From a practical standpoint, it's very hard to argue against the benefits and appeal of a crossover SUV. They are comfortable, relatively affordable, have great fuel economy when compared to a full-size truck or SUV and can actually be quite capable off-road when set up right.
But for a lot of enthusiasts, the CUV pill can be a tough one to swallow from an emotional standpoint. They've basically become the default car for Americans, and if you like your vehicle to stand out from the crowd, it can be hard to do in something like a Toyota RAV4 or Honda CR-V.
Fortunately, there are some alternatives that blend all the positive attributes of a crossover into something with a different look and feel, and the Mk7 and 7.5 Volkswagen Golf Alltrack is very much one of those cars.
Here are five reasons why potential crossover buyers might want to check this VW.
It's a Wagon!
At its core, the Golf Alltrack is a Volkswagen Golf Sportwagen with a slightly raised suspension and some subtle body cladding. It also comes standard with VW's 4Motion AWD system.
That means that you basically get all of the practicality and economy of a small SUV while driving something that clearly stands out from the sea of crossovers on the road. And also station wagons are just plain cool.
The Rarity Factor
Being a lifted station wagon, the Alltrack was always going to have a hard time winning over CUV-crazed buyers, but despite its small sales numbers, the unique and capable little wagon won over nearly all who gave it a chance.
Sadly, Volkswagen stopped selling the Golf Alltrack (and all Golf versions aside from the GTI and Golf R) in America at the end of Mk7 generation. That means the one-generation only Golf Alltrack is sure to remain a rare bird.
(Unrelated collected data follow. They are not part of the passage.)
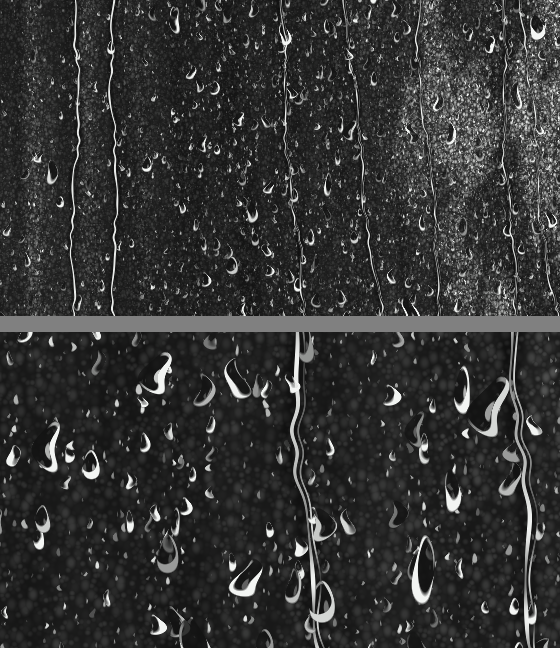
Top: the whole. Bottom: its middle third, enlarged.
Reproduce this texture procedurally as a Shadertoy shader.

```glsl
const int RIVULETS = 7;
const float START[RIVULETS] = float[](0.245, 0.357, 0.888, 1.095, 1.32, 1.585, 1.655);
const float DRIFT[RIVULETS] = float[](-0.015, 0.01, 0.07, 0.11, 0.08, 0.045, 0.10);
const vec3 TINT = vec3(0.992, 1.0, 0.992);

vec2 hash2(vec2 p) {
    vec3 q = fract(p.xyx * vec3(0.1031, 0.1030, 0.0973));
    q += dot(q, q.yzx + 33.33);
    return fract((q.xx + q.yz) * q.zy);
}

float coverage(float dist, float px) {
    return clamp(0.5 - dist / px, 0.0, 1.0);
}

// Soft irregular patches from layered, rotated sines, 0 to 1
float waves(vec2 p) {
    float sum = 0.0, amp = 0.5;
    for (int i = 0; i < 4; i++) {
        sum += amp * sin(p.x + 1.3 * sin(p.y)) * cos(p.y + 0.7 * p.x);
        p = mat2(1.4, 1.1, -1.1, 1.4) * p + 2.7;
        amp *= 0.6;
    }
    return clamp(0.5 + 0.6 * sum, 0.0, 1.0);
}

// Cellular grain: soft beads of uneven brightness
float beads(vec2 p) {
    vec2 home = floor(p);
    float light = 0.0;
    for (int j = -1; j <= 1; j++) {
        for (int i = -1; i <= 1; i++) {
            vec2 id = home + vec2(i, j);
            float glow = hash2(id + 17.3).x;
            float dist = length(id + hash2(id) - p);
            light = max(light, smoothstep(0.75, 0.1, dist) * glow * glow);
        }
    }
    return light;
}

// Misted glass: heavy on the right, fainter upright bands on the left
float wetness(vec2 p) {
    float right = smoothstep(1.1, 1.62, p.x + 0.15 * p.y);
    float patches = smoothstep(0.3, 0.7, waves(p * vec2(10.0, 5.0)));
    float band = pow(0.5 + 0.5 * sin(p.x * 36.0 - 2.39 + 0.5 * p.y), 3.0);
    band *= smoothstep(0.65, 0.15, p.x) * (0.3 + 0.7 * waves(p * vec2(5.0, 3.0)));
    float columns = smoothstep(0.5, 0.9, waves(vec2(p.x * 24.0, p.y * 2.0)));
    return right * (0.15 + 0.95 * patches) + 0.5 * band + 0.1 * columns;
}

// Teardrop: x is its lit rim, y the whole body; solid fills it with light
vec2 teardrop(vec2 p, vec2 radius, vec2 rnd, float solid, float px) {
    vec2 q = p / radius;
    q.x += (rnd.y - 0.5) * 1.4 * sin(2.4 * q.y + 6.0 * rnd.x);
    q.x *= 1.0 + mix(0.1, 0.5, rnd.y) * clamp(q.y, -1.0, 1.5);
    vec2 lit = normalize(vec2(rnd.x - 0.42, -0.2));
    float body = length(q) - 1.0;
    float hollow = length(q + lit * 0.3) - 0.88 + 0.12 * sin(4.0 * q.y + 9.0 * rnd.y);
    float crescent = mix(max(body, -hollow), body, solid);
    float rim = coverage((abs(body + 0.08) - 0.08) * radius.x, px);
    rim *= smoothstep(-0.3, 0.9, sin(atan(q.y, q.x) * 2.0 + 6.0 * rnd.x));
    float glint = coverage((length((q - lit * 0.4) * vec2(1.0, 0.6)) - 0.2) * radius.x, px);
    float light = max(coverage(crescent * radius.x, px), max(0.65 * rim, 0.8 * glint * rnd.x));
    return vec2(light, coverage(body * radius.x, px));
}

// Scattered drops over a jittered grid
vec2 dropLayer(vec2 p, float size, float density, float wetGain, float solid, float px) {
    vec2 cell = size * vec2(1.0, 1.4);
    vec2 home = floor(p / cell);
    float seed = floor(size * 3000.0);
    vec2 result = vec2(0.0);
    for (int j = -1; j <= 1; j++) {
        for (int i = -1; i <= 1; i++) {
            vec2 id = home + vec2(i, j);
            vec2 place = hash2(id + seed);
            vec2 kind = hash2(id + seed + 51.7);
            vec2 look = hash2(id + seed + 113.3);
            vec2 form = hash2(id + seed + 171.9);
            vec2 centre = (id + place) * cell;
            float chance = density * mix(0.35, 1.0, smoothstep(0.3, 0.75, centre.x));
            if (kind.x > chance + wetGain * wetness(centre)) continue;
            vec2 radius = size * mix(vec2(0.11, 0.3), vec2(0.22, 0.42), form);
            radius *= mix(0.6, 1.2, kind.y);
            vec2 drop = teardrop(p - centre, radius, look, solid, px);
            float shine = mix(0.4, 1.25, fract(look.y * 7.0 + look.x));
            result = max(result, drop * vec2(shine, 1.0));
        }
    }
    return result;
}

float rivuletPath(float y, float start, float drift, float seed) {
    float wiggle = 0.008 * sin(y * 9.0 + seed * 2.1) + 0.004 * sin(y * 29.0 + seed * 4.7)
        + 0.0025 * sin(y * 68.0 + seed + 3.0 * sin(y * 23.0));
    return start + drift * pow(1.0 - y, 1.3) + wiggle;
}

// Running trail: x is its bright edges, y the cleared glass around it
vec2 rivulet(float offset, float y, float seed, float solid, float px) {
    float swell = 0.5 + 0.5 * sin(y * 41.0 + seed * 3.0 + 2.0 * sin(y * 17.0));
    float width = mix(0.0011, 0.002, solid) + 0.0013 * swell;
    float bright = coverage(abs(offset) - width, px) * mix(0.5 + 0.45 * swell, 0.92, solid);
    float twin = coverage(abs(offset - 0.004 - 0.004 * swell) - 0.001, px);
    bright = max(bright, twin * (1.0 - 0.7 * solid) * (0.85 - 0.6 * swell));
    return vec2(bright, smoothstep(0.018, 0.006, abs(offset)));
}

void mainImage(out vec4 fragColor, in vec2 fragCoord) {
    float px = 1.0 / iResolution.y;
    vec2 p = fragCoord * px;
    float wet = wetness(p);

    // Dark glass with upright streaks and beaded mist
    float streaks = waves(vec2(p.x * 22.0, p.y * 1.5));
    float mottle = max(beads(p * vec2(105.0, 80.0)), 0.8 * beads(p * 170.0 + 9.0));
    float light = 0.075 + 0.045 * streaks + 0.07 * wet + mottle * (0.13 + 0.55 * wet);

    // Fine mist and specks
    float grain = dropLayer(p, 0.007, 0.13, 0.5, 1.0, px).x;
    float specks = dropLayer(p, 0.013, 0.18, 0.45, 0.85, px).x;
    float mist = max(0.75 * grain, specks) * (0.75 + 0.35 * smoothstep(0.1, 0.6, wet));

    // Trails wipe the mist away
    float trails = 0.0, cleared = 0.0;
    for (int i = 0; i < RIVULETS; i++) {
        float seed = float(i) + 1.0;
        float offset = p.x - rivuletPath(p.y, START[i], DRIFT[i], seed);
        vec2 trail = rivulet(offset, p.y, seed, i < 2 ? 1.0 : 0.0, px);
        trails = max(trails, trail.x);
        cleared = max(cleared, trail.y);
    }
    light = max(light, mist) * (1.0 - 0.35 * cleared);

    // Drops from small to large, each darkening the glass behind it
    vec2 small = dropLayer(p, 0.028, 0.38, 0.2, 0.35, px);
    vec2 medium = dropLayer(p, 0.055, 0.55, 0.1, 0.1, px);
    vec2 large = dropLayer(p, 0.1, 0.22, 0.0, 0.0, px);
    light = max(mix(light, 0.08, 0.5 * small.y), small.x);
    light = max(mix(light, 0.07, 0.7 * medium.y), medium.x);
    light = max(mix(light, 0.07, 0.8 * large.y), 1.3 * large.x);
    light = max(light, trails);

    fragColor = vec4(min(light, 0.96) * TINT, 1.0);
}
```
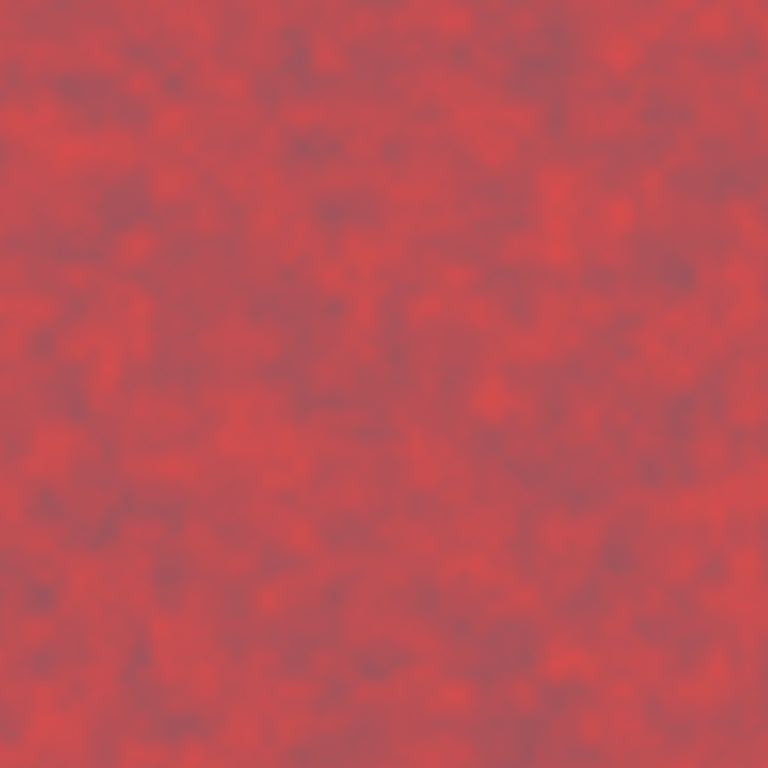
Give the GLSL for this texture, as a Shadertoy shader.

```glsl
float hash(vec2 p) {
    vec3 q = fract(vec3(p.xyx) * 0.1031);
    q += dot(q, q.yzx + 33.33);
    return fract((q.x + q.y) * q.z);
}

float valueNoise(vec2 p) {
    vec2 cell = floor(p);
    vec2 f = fract(p);
    f = f * f * (3.0 - 2.0 * f);
    float bottom = mix(hash(cell), hash(cell + vec2(1, 0)), f.x);
    float top = mix(hash(cell + vec2(0, 1)), hash(cell + vec2(1, 1)), f.x);
    return mix(bottom, top, f.y);
}

// Soft blotches: a dominant middle scale, broad drift and fine mottling
float blotches(vec2 uv) {
    float broad = valueNoise(uv * 12.0 + 7.3);
    float middle = valueNoise(uv * 24.0 + 41.7);
    float small = valueNoise(uv * 48.0 + 93.1);
    float fine = valueNoise(uv * 96.0 + 151.9);
    return 0.25 * broad + 0.46 * middle + 0.21 * small + 0.08 * fine;
}

void mainImage(out vec4 fragColor, in vec2 fragCoord) {
    vec2 uv = fragCoord / iResolution.y;

    // Blend from dusky mauve to warm red
    vec3 mauve = vec3(0.58, 0.332, 0.375);
    vec3 red = vec3(0.885, 0.294, 0.288);
    fragColor = vec4(mix(mauve, red, blotches(uv)), 1.0);
}
```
No CVT Here
Unlike the other lifted wagon American car buyers are most familiar with, the Subaru Outback, the Golf Alltrack doesn't use a continuously variable transmission.
There's nothing wrong with a CVT per say, but the Alltrack's DSG automatic is much more engaging and performance-minded automatic gearbox. And if you get lucky you might be able to find one of the rare Alltracks equipped with the six-speed manual transmission.
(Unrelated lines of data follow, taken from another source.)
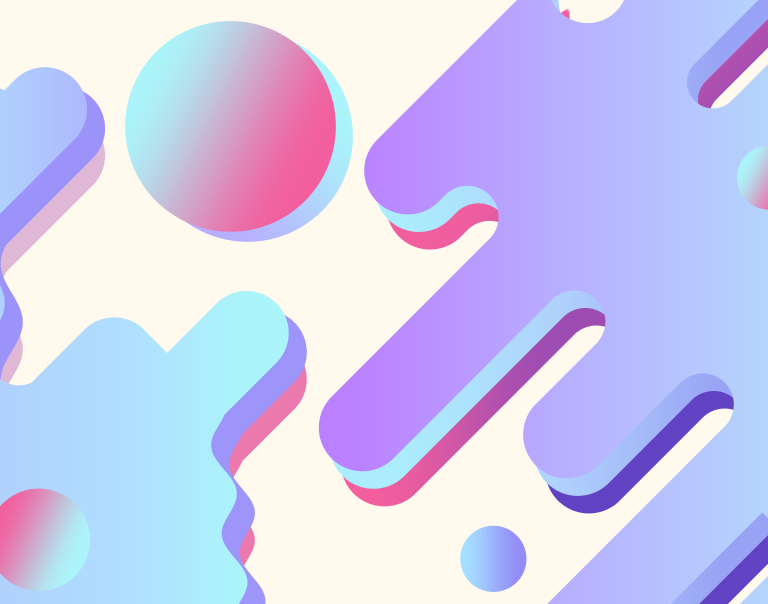
Give the GLSL for this background, as a Shadertoy shader.

```glsl
// Pastel abstract background: layered diagonal lobes with wavy edges and gradient balls.
#define GRID_HEIGHT 602.0            // design units over the canvas height
#define GRID_CENTER 384.0            // horizontal middle in design units
#define LANE_PITCH 149.0             // distance between neighbouring arms
#define ARM_RADIUS 43.5
#define NOTCH_RADIUS 31.0
#define LOBE_RADIUS 42.0
#define ARM_DEPTH vec2(11.0, 17.5)   // offset of each lower layer, right side
#define LOBE_DEPTH vec2(18.0, 19.0)  // offset of the middle layer, left side
#define LOBE_DEEP vec2(18.0, 46.0)   // offset of the bottom layer, left side

const vec3 CREAM = vec3(1.00, 0.98, 0.93);
const vec3 CYAN = vec3(0.67, 0.96, 0.98);
const vec3 SKY = vec3(0.69, 0.82, 0.99);
const vec3 LILAC = vec3(0.72, 0.68, 1.00);
const vec3 VIOLET = vec3(0.73, 0.50, 1.00);
const vec3 PERIWINKLE = vec3(0.58, 0.55, 0.97);
const vec3 PINK = vec3(0.95, 0.37, 0.62);
const vec3 PLUM = vec3(0.62, 0.30, 0.70);
const vec3 INDIGO = vec3(0.38, 0.26, 0.76);
const vec3 MAUVE = vec3(0.87, 0.72, 0.83);

// x runs up-right, y runs down-right
vec2 diagonal(vec2 p) { return vec2(p.x - p.y, p.x + p.y) * 0.70710678; }

float disc(vec2 p, vec2 center, float radius) { return length(p - center) - radius; }

// Endless capsule that starts at the origin and runs along +x
float lane(vec2 q, float radius) { return length(vec2(min(q.x, 0.0), q.y)) - radius; }

float smoothMax(float a, float b, float k) {
    float h = max(k - abs(a - b), 0.0);
    return max(a, b) + h * h / (4.0 * k);
}

vec3 ramp(vec3 a, vec3 b, vec3 c, float t) {
    return mix(mix(a, b, clamp(t * 2.0, 0.0, 1.0)), c, clamp(t * 2.0 - 1.0, 0.0, 1.0));
}

// Right: arms and notches alternate across the diagonal
float armShape(vec2 p) {
    vec2 q = diagonal(p);
    vec4 armStart = vec4(168.0, -45.0, 94.0, -200.0);
    vec4 notchEnd = vec4(177.5, 179.0, 211.0, 63.0);
    float d = max(365.2 - q.y, min(177.0 - q.x, 948.0 - q.y));
    for (int i = 0; i < 4; i++) {
        float across = 408.7 + LANE_PITCH * float(i);
        d = min(d, lane(q - vec2(armStart[i], across), ARM_RADIUS));
    }
    for (int i = 0; i < 4; i++) {
        float across = 408.7 + LANE_PITCH * (float(i) + 0.5);
        d = max(d, -lane(vec2(notchEnd[i], across) - q, NOTCH_RADIUS));
    }
    d = max(d, -lane(diagonal(p - vec2(712.0, 82.0)), 26.0));
    return smoothMax(d, -disc(p, vec2(587.0, -17.0), 40.0), 10.0);
}

// Lower left: two lobes, a round valley and a wavy right side
float lowerShape(vec2 p) {
    vec2 q = diagonal(p);
    vec2 corner = vec2(q.x + 130.0, 292.7 - q.y) + LOBE_RADIUS;
    float body = length(max(corner, 0.0)) + min(max(corner.x, corner.y), 0.0) - LOBE_RADIUS;
    float wave = p.x - 226.0 - 0.12 * (p.y - 480.0) - 10.0 * cos((p.y - 490.0) * 0.0714);
    body = max(body, wave * 0.85);
    float valley = max(max(p.x - 43.0, 374.0 - p.y), -disc(p, vec2(20.0, 352.0), 32.0));
    float lobe = lane(diagonal(vec2(247.0, 332.0) - p), LOBE_RADIUS);
    return min(min(body, valley), lobe);
}

// Upper left: one lobe above a wavy tail
float upperShape(vec2 p) {
    float lobe = lane(diagonal(vec2(46.0, 109.0) - p), LOBE_RADIUS);
    float wave = p.x + 5.0 - 11.0 * cos((p.y - 302.0) * 0.0542);
    float tail = max(wave * 0.85, 150.0 - p.y);
    return min(min(lobe, tail), disc(p, vec2(-12.0, 128.0), LOBE_RADIUS));
}

void paint(inout vec3 color, vec3 shade, float d, float pixel) {
    color = mix(color, shade, clamp(0.5 - d / pixel, 0.0, 1.0));
}

void ball(inout vec3 color, vec2 p, vec3 circle, vec3 from, vec3 to, vec2 toward, float pixel) {
    float t = 0.5 + 0.5 * dot(p - circle.xy, normalize(toward)) / circle.z;
    paint(color, mix(from, to, smoothstep(0.0, 0.95, t)), disc(p, circle.xy, circle.z), pixel);
}

void mainImage(out vec4 fragColor, in vec2 fragCoord) {
    float pixel = GRID_HEIGHT / iResolution.y;
    vec2 p = vec2(GRID_CENTER + (fragCoord.x - 0.5 * iResolution.x) * pixel,
                  GRID_HEIGHT - fragCoord.y * pixel);
    float across = p.x + p.y;
    vec3 color = CREAM;

    // Upper left layers
    paint(color, MAUVE, upperShape(p - LOBE_DEEP), pixel);
    paint(color, mix(PERIWINKLE, LILAC, 0.2), upperShape(p - LOBE_DEPTH), pixel);
    paint(color, mix(SKY, vec3(0.68, 0.72, 1.0), p.x / 90.0), upperShape(p), pixel);

    // Lower left layers
    paint(color, mix(PINK, MAUVE, 0.3), lowerShape(p - LOBE_DEEP), pixel);
    paint(color, mix(PERIWINKLE, LILAC, 0.25), lowerShape(p - LOBE_DEPTH), pixel);
    paint(color, ramp(SKY, vec3(0.69, 0.87, 1.0), CYAN, p.x / 245.0), lowerShape(p), pixel);

    // Right layers
    vec3 deep = mix(PINK, PLUM, smoothstep(370.0, 560.0, p.x) * smoothstep(650.0, 850.0, across));
    deep = mix(deep, INDIGO, smoothstep(940.0, 1030.0, across));
    vec3 middle = ramp(vec3(0.67, 0.93, 0.99), SKY, vec3(0.60, 0.64, 0.96), (p.x - 400.0) / 320.0);
    paint(color, deep, armShape(p - 2.0 * ARM_DEPTH), pixel);
    paint(color, middle, armShape(p - ARM_DEPTH), pixel);
    paint(color, ramp(VIOLET, LILAC, vec3(0.71, 0.83, 0.99), (p.x - 350.0) / 410.0), armShape(p), pixel);

    // Balls
    ball(color, p, vec3(248.0, 136.0, 105.0), LILAC, CYAN, vec2(0.7, -0.7), pixel);
    ball(color, p, vec3(231.0, 126.0, 105.0), CYAN, PINK, vec2(0.9, 0.45), pixel);
    ball(color, p, vec3(40.0, 538.0, 51.0), PINK, CYAN, vec2(0.9, 0.4), pixel);
    ball(color, p, vec3(493.0, 557.0, 33.0), vec3(0.65, 0.88, 1.0), PERIWINKLE, vec2(1.0, 0.0), pixel);
    ball(color, p, vec3(768.0, 177.0, 32.0), CYAN, PINK, vec2(0.9, 0.45), pixel);

    fragColor = vec4(color, 1.0);
}
```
Another big selling point is its engine. Rated at 170 horsepower and 184-pound feet of torque in stock form, the 1.8 liter turbocharged four-cylinder more than adequate, but the aftermarket can make it even better.
VW's TSI engines are known for their ability to deliver big power and torque boosts without much work, and the Alltrack's motor is no different. With just an ECU tune alone you can easily upgrade to GTI-like power.
Beyond power upgrades, basically, any part that works on the Mk7 Golf platform will work on the Alltrack, and the aftermarket options alone go far beyond your traditional crossover.
And if all-terrain adventuring is part of your plans, there are plenty of upgrades to help you do that, whether its a lift for extra ground clearance or a larger, more aggressive set of tires like the Nitto Nomad Grappler.
While we are sad that Volkswagen no longer sells the Alltrack in North America, a lightly used version is still one of the most interesting crossover alternatives you can buy today.
More From Driving Line
- Want to see how a lightly modified Golf Alltrack does in the mountains during a winter storm? Check out this crossover-themed episode of On The Trail.